### Directions for this task
Only the lines with the string "function" are needed; return each of them from the entries below.

[Collected data entries]
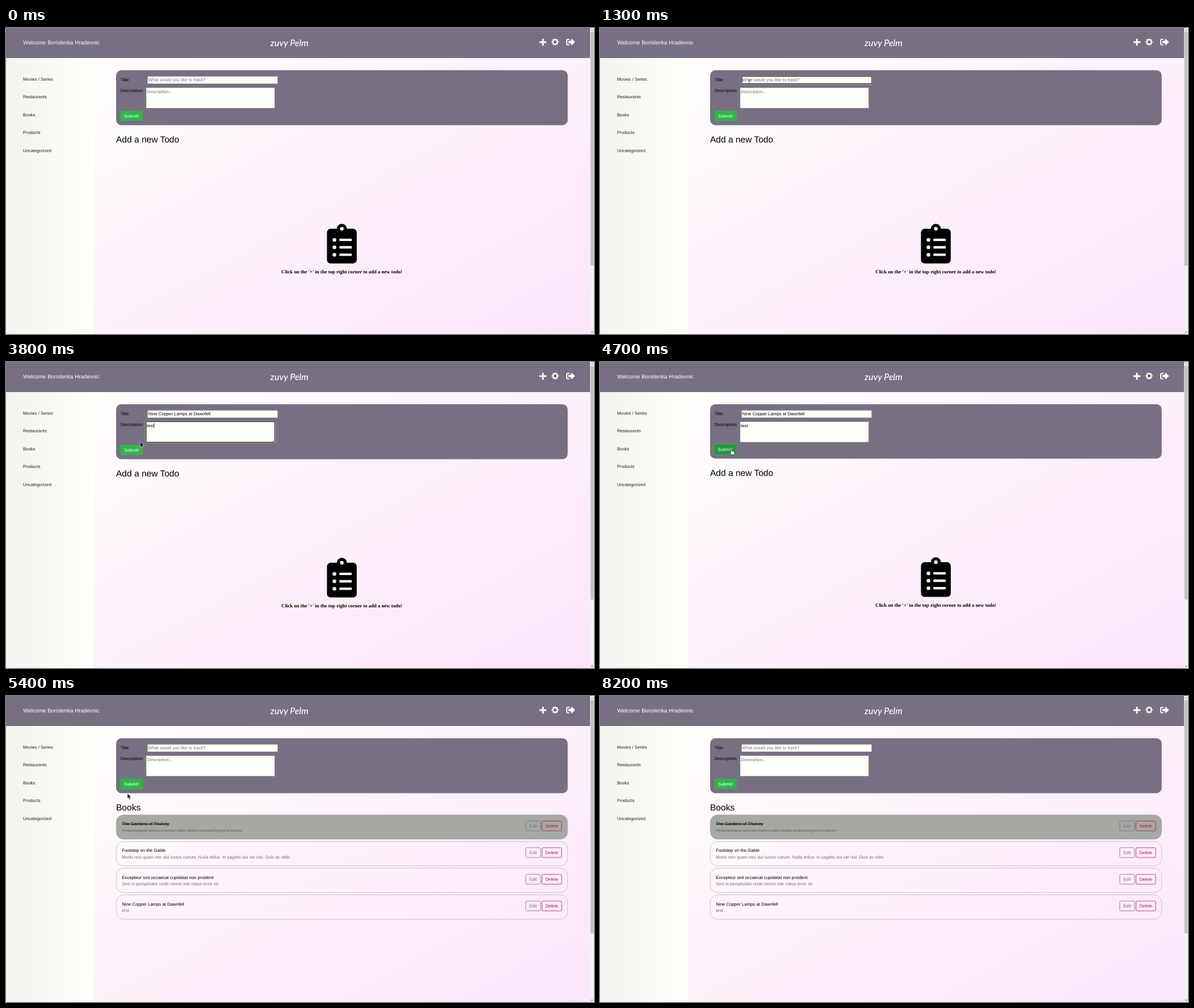
Animation of 1036x540 px, one loop 8300 ms. Source, as an HTML page:

```html
<!DOCTYPE html>
<html lang="en">
<head>
<meta charset="utf-8">
<title>Todo list</title>
<style>
  html, body { margin: 0; width: 100%; height: 100%; overflow: hidden; }
  svg { display: block; width: 100vw; height: 100vh; }
  text { font: 7.77px "Liberation Sans", Arial, sans-serif; text-rendering: geometricPrecision; }
  .welcome { font-size: 9.71px; }
  .brand { font: italic 500 16px Lato, sans-serif; }
  .heading { font-size: 15.54px; }
  .hint { font: bold 8.72px "Liberation Serif", Times, serif; }
  .gray { fill: #757575; }
  .struck { text-decoration: line-through; }
  .mid { text-anchor: middle; }
</style>
</head>
<body>
<script>
const LOOP = 8300;
const PURPLE = '#796f82', IVORY = '#fffffa', RED = '#b3194f';
const NEW_TITLE = 'Nine Copper Lamps at Dawnfell';

const text = (x, y, str, attrs = '') => `<text x="${x}" y="${y}" ${attrs}>${str}</text>`;
const rect = (x, y, w, h, attrs = '') =>
  `<rect x="${x}" y="${y}" width="${w}" height="${h}" ${attrs}/>`;

const sidebar = ['Movies / Series', 'Restaurants', 'Books', 'Products', 'Uncategorized']
  .map((label, i) => text(29.9, 92.9 + 31.45 * i, label, 'fill="#212529"')).join('');

const gearTeeth = Array.from({ length: 8 }, (_, i) =>
  rect(-1.25, -6.2, 2.5, 2.8, `rx=".6" transform="rotate(${i * 45})"`)).join('');

const clipboard = `
  <g transform="translate(565.5 345.5) scale(.1367)">
    <path fill-rule="evenodd" d="M336 64h-80a64 64 0 0 0-128 0H48a48 48 0 0 0-48 48v352a48 48 0 0 0 48 48h288
      a48 48 0 0 0 48-48V112a48 48 0 0 0-48-48zM192 40a24 24 0 1 1 0 48a24 24 0 1 1 0-48z"/>
    <g fill="#fdf2fb">${[208, 304, 400].map(y =>
      `<circle cx="96" cy="${y}" r="24"/>` + rect(160, y - 16, 160, 32, 'rx="8"')).join('')}</g>
  </g>`;

function outlineButton(x, y, w, label, color) {
  return rect(x, y, w, 17.3, `rx="2" fill="none" stroke="${color}" stroke-width=".8"`) +
    text(x + w / 2, y + 11.4, label, `class="mid" fill="${color}"`);
}

function todoItem([title, note, done], i) {
  const y = 209.8 + 47.05 * i;
  const struck = done ? 'struck' : '';
  return rect(194.2, y, 795.4, 43, `rx="13" fill="${done ? '#a6a8a3' : 'none'}" stroke="#aaa5ab" stroke-width=".6"`) +
    text(204.2, y + 18.6, title, `class="${struck}"`) +
    text(204.2, y + 30.1, note, `class="gray ${struck}"`) +
    outlineButton(915.8, y + 10.9, 26, 'Edit', PURPLE) +
    outlineButton(944.4, y + 10.9, 34.6, 'Delete', RED) +
    (done ? rect(942, y + 19.3, 2.4, .8, `fill="${RED}"`) : '');
}

const todos = [
  ['The Gardens of Thulvey', 'Pellentesque ultrices mattis odio. Nulla suscipit ligula in lacus.', true],
  ['Footstep on the Gable', 'Morbi non quam nec dui luctus rutrum. Nulla tellus. In sagittis dui vel nisl. Duis ac nibh.'],
  ['Excepteur sint occaecat cupidatat non proident', 'Sed ut perspiciatis unde omnis iste natus error sit.'],
  [NEW_TITLE, 'test']
].map(todoItem).join('');

const focusRing = (id, x, y, w, h) => `<g id="${id}" fill="none">
  ${rect(x - .6, y - .6, w + 1.2, h + 1.2, `id="${id}Halo" rx="1.2" stroke="#fff" stroke-width="1"`)}
  ${rect(x, y, w, h, 'rx=".8" stroke="#101010" stroke-width="1.1"')}</g>`;

document.body.innerHTML = `
<svg viewBox="0 0 1036 540" preserveAspectRatio="none">
  <defs>
    <linearGradient id="page" gradientUnits="userSpaceOnUse" x1="385" y1="-75" x2="799" y2="668">
      <stop stop-color="#fffefb"/><stop offset=".5" stop-color="#fdf1fb"/><stop offset="1" stop-color="#fbe4f9"/>
    </linearGradient>
    <linearGradient id="side"><stop stop-color="#f3f4ef"/><stop offset="1" stop-color="${IVORY}"/></linearGradient>
  </defs>
  ${rect(0, 0, 1036, 540, 'fill="url(#page)"')}
  ${rect(0, 53, 155, 487, 'fill="url(#side)"')}
  ${rect(0, 0, 1029, 53, `fill="${PURPLE}"`)}
  ${text(30.2, 28.6, 'Welcome Borislenka Hradevnic', `class="welcome" fill="${IVORY}"`)}
  ${text(499.5, 31.5, 'zuvy Pelm', 'class="brand mid" fill="#fff"')}
  <g fill="${IVORY}">
    ${rect(939.8, 23.6, 12.4, 2.9, 'rx=".6"')}${rect(944.55, 18.9, 2.9, 12.4, 'rx=".6"')}
    <g transform="translate(967.5 24.6)">${gearTeeth}
      <circle r="3.8" fill="${PURPLE}" stroke="${IVORY}" stroke-width="1.9"/></g>
    <path transform="translate(987 17) scale(.0303)" d="M497 273L329 441c-15 15-41 4-41-17v-96H152a24 24 0 0 1-24-24v-96
      a24 24 0 0 1 24-24h136V88c0-21 26-32 41-17l168 168a24 24 0 0 1 0 34zM192 436v-40a12 12 0 0 0-12-12H96a32 32 0 0 1-32-32
      V160a32 32 0 0 1 32-32h84a12 12 0 0 0 12-12V76a12 12 0 0 0-12-12H96a96 96 0 0 0-96 96v192a96 96 0 0 0 96 96h84
      a12 12 0 0 0 12-12z"/>
  </g>
  ${sidebar}
  ${rect(1029, 0, 7, 540, 'fill="#f1f1f1"')}
  ${rect(1029.8, 6.8, 5.6, 412.4, 'fill="#c1c1c1"')}
  <path d="M1030.8 4.2l1.8-2 1.8 2z" fill="#777"/><path d="M1030.8 536l1.8 2 1.8-2z" fill="#505050"/>

  ${rect(194, 74.5, 795.7, 97, `id="card" rx="9.5" fill="${PURPLE}"`)}
  ${text(201.7, 94, 'Title:')}
  ${text(201.7, 113.1, 'Description:')}
  <g fill="${IVORY}" stroke="#77717c" stroke-width=".5">
    ${rect(249.3, 85.2, 229.5, 13.2)}${rect(246.9, 105.2, 226.6, 36.4)}
  </g>
  ${focusRing('titleRing', 249.2, 85.1, 229.8, 13.3)}
  ${focusRing('noteRing', 246.9, 105.1, 226.7, 36.5)}
  ${text(250.6, 94, '', 'id="title"')}
  ${text(248.1, 114.6, '', 'id="note"')}
  <path id="grip" d="M469.3 140.8l3.4-3.4m-1.5 3.4l1.5-1.5" stroke="#666" stroke-width=".5"/>
  ${rect(0, 0, .7, 8.6, 'id="caret"')}
  <g id="submit">
    ${rect(200.8, 145.4, 40.8, 19.2, 'id="glow" rx="3" fill="none" stroke="#32b44a" stroke-width="1.7"')}
    ${rect(201.7, 146.2, 39.1, 17.7, 'id="button" rx="2"')}
    ${text(221.2, 157.8, 'Submit!', 'class="mid" fill="#fff"')}
  </g>

  <g id="below">
    ${text(194, 202.2, '', 'id="heading" class="heading"')}
    <g id="empty">${clipboard}
      ${text(591.8, 432.6, "Click on the '+' in the top right corner to add a new todo!", 'class="hint mid"')}</g>
    <g id="list">${todos}</g>
  </g>

  <path id="arrow" d="M0 0v9.2l2.1-1.9 1.5 3.3 1.6-.7-1.5-3.2h2.9z" fill="#151515" stroke="#fff" stroke-width=".5"/>
  <path id="beam" d="M-1.4-3.7q1.2 0 1.4.7q.2-.7 1.4-.7M0-3v6M-1.4 3.7q1.2 0 1.4-.7q.2.7 1.4.7"
    fill="none" stroke="#222" stroke-width=".8"/>
  <path id="hand" d="M-.9.8Q-.9 0 0 0T.9.8V4q1.4-.4 1.7.4q1.4-.4 1.7.5q1.5-.2 1.5 1V8q0 1.4-1 2.6H-.2
    q-.8-1.6-2.5-3.7q-.3-1.1.8-1L-.9 6.7z" fill="#fff" stroke="#111" stroke-width=".7"/>
</svg>`;

const $ = id => document.getElementById(id);
const show = (id, on) => $(id).setAttribute('display', on ? 'inline' : 'none');
const within = (t, from, to) => t >= from && t < to;

// Pointer path: time, x, y. Equal neighbours are rests.
const path = [
  [400, 17, 212], [700, 92, 172], [1000, 208, 118], [1200, 263, 95], [1600, 263, 95],
  [1900, 267, 122], [3300, 267, 122], [3800, 236.4, 141], [4200, 231.5, 153], [5300, 231.5, 153.2],
  [5400, 214, 172], [5500, 171, 197], [5600, 171, 197], [5700, 184.5, 359.5], [5800, 184.5, 359.5],
  [6200, 413.7, 379.6], [6500, 535.5, 379], [6900, 535.5, 379], [7000, 407, 167], [7200, 407, 167]
];

function pointerAt(t) {
  const i = Math.max(1, path.findIndex(p => p[0] >= t));
  const [t0, x0, y0] = path[i - 1], [t1, x1, y1] = path[i];
  const k = (t - t0) / (t1 - t0);
  return [x0 + (x1 - x0) * k, y0 + (y1 - y0) * k];
}

function drawPointer(t) {
  let kind = '';
  if (within(t, 400, 7200)) {
    const [x, y] = pointerAt(t);
    const overTitle = x > 249 && x < 479 && y > 85 && y < 99;
    const overNote = x > 247 && x < 474 && y > 105 && y < 142;
    kind = overTitle || overNote ? 'beam' : within(t, 4000, 5400) ? 'hand' : 'arrow';
    $(kind).setAttribute('transform', `translate(${x} ${y})`);
  }
  ['arrow', 'beam', 'hand'].forEach(id => show(id, id === kind));
}

function drawField(id, value, placeholder) {
  $(id).textContent = value || placeholder;
  $(id).setAttribute('class', value ? '' : 'gray');
}

function drawCaret(t) {
  const inTitle = within(t, 1300, 2100);
  const field = $(inTitle ? 'title' : 'note');
  const filled = inTitle ? t >= 1600 : t >= 3200;
  const x = +field.getAttribute('x') + (filled ? field.getComputedTextLength() : 0);
  $('caret').setAttribute('x', x);
  $('caret').setAttribute('y', inTitle ? 87.4 : 107.8);
  show('caret', within(t, 1300, 2700) || within(t, 3200, 4200));
}

function render(ms) {
  const t = Math.floor(ms % LOOP / 100) * 100;
  const saved = t >= 5000;
  const hover = within(t, 4000, 5400);

  drawField('title', within(t, 1600, 5000) && NEW_TITLE, 'What would you like to track?');
  drawField('note', within(t, 3200, 5000) && 'test', 'Description...');
  show('grip', within(t, 3200, 5000));
  show('titleRing', within(t, 1200, 2100));
  show('titleRingHalo', t >= 1300);
  show('noteRing', within(t, 1900, 4200));
  show('noteRingHalo', t >= 2100);
  drawCaret(t);

  $('card').setAttribute('height', hover ? 96 : 97);
  $('below').setAttribute('transform', `translate(0 ${hover ? -1 : 0})`);
  $('submit').setAttribute('transform', hover ? 'translate(-.6 -.7)' : '');
  $('button').setAttribute('fill', !hover ? '#32b44a' : t < 4100 ? '#2da544' : '#28963e');
  $('glow').setAttribute('opacity', !within(t, 4200, 8200) ? 0 : t < 4300 || t >= 8100 ? .25 : .5);

  $('heading').textContent = saved ? 'Books' : 'Add a new Todo';
  show('empty', !saved);
  show('list', saved);
  drawPointer(t);
}

function tick(now) {
  render(now);
  requestAnimationFrame(tick);
}
render(0);
requestAnimationFrame(tick);
</script>
</body>
</html>
```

### Solution for this task
function outlineButton(x, y, w, label, color) {
function todoItem([title, note, done], i) {
function pointerAt(t) {
function drawPointer(t) {
function drawField(id, value, placeholder) {
function drawCaret(t) {
function render(ms) {
function tick(now) {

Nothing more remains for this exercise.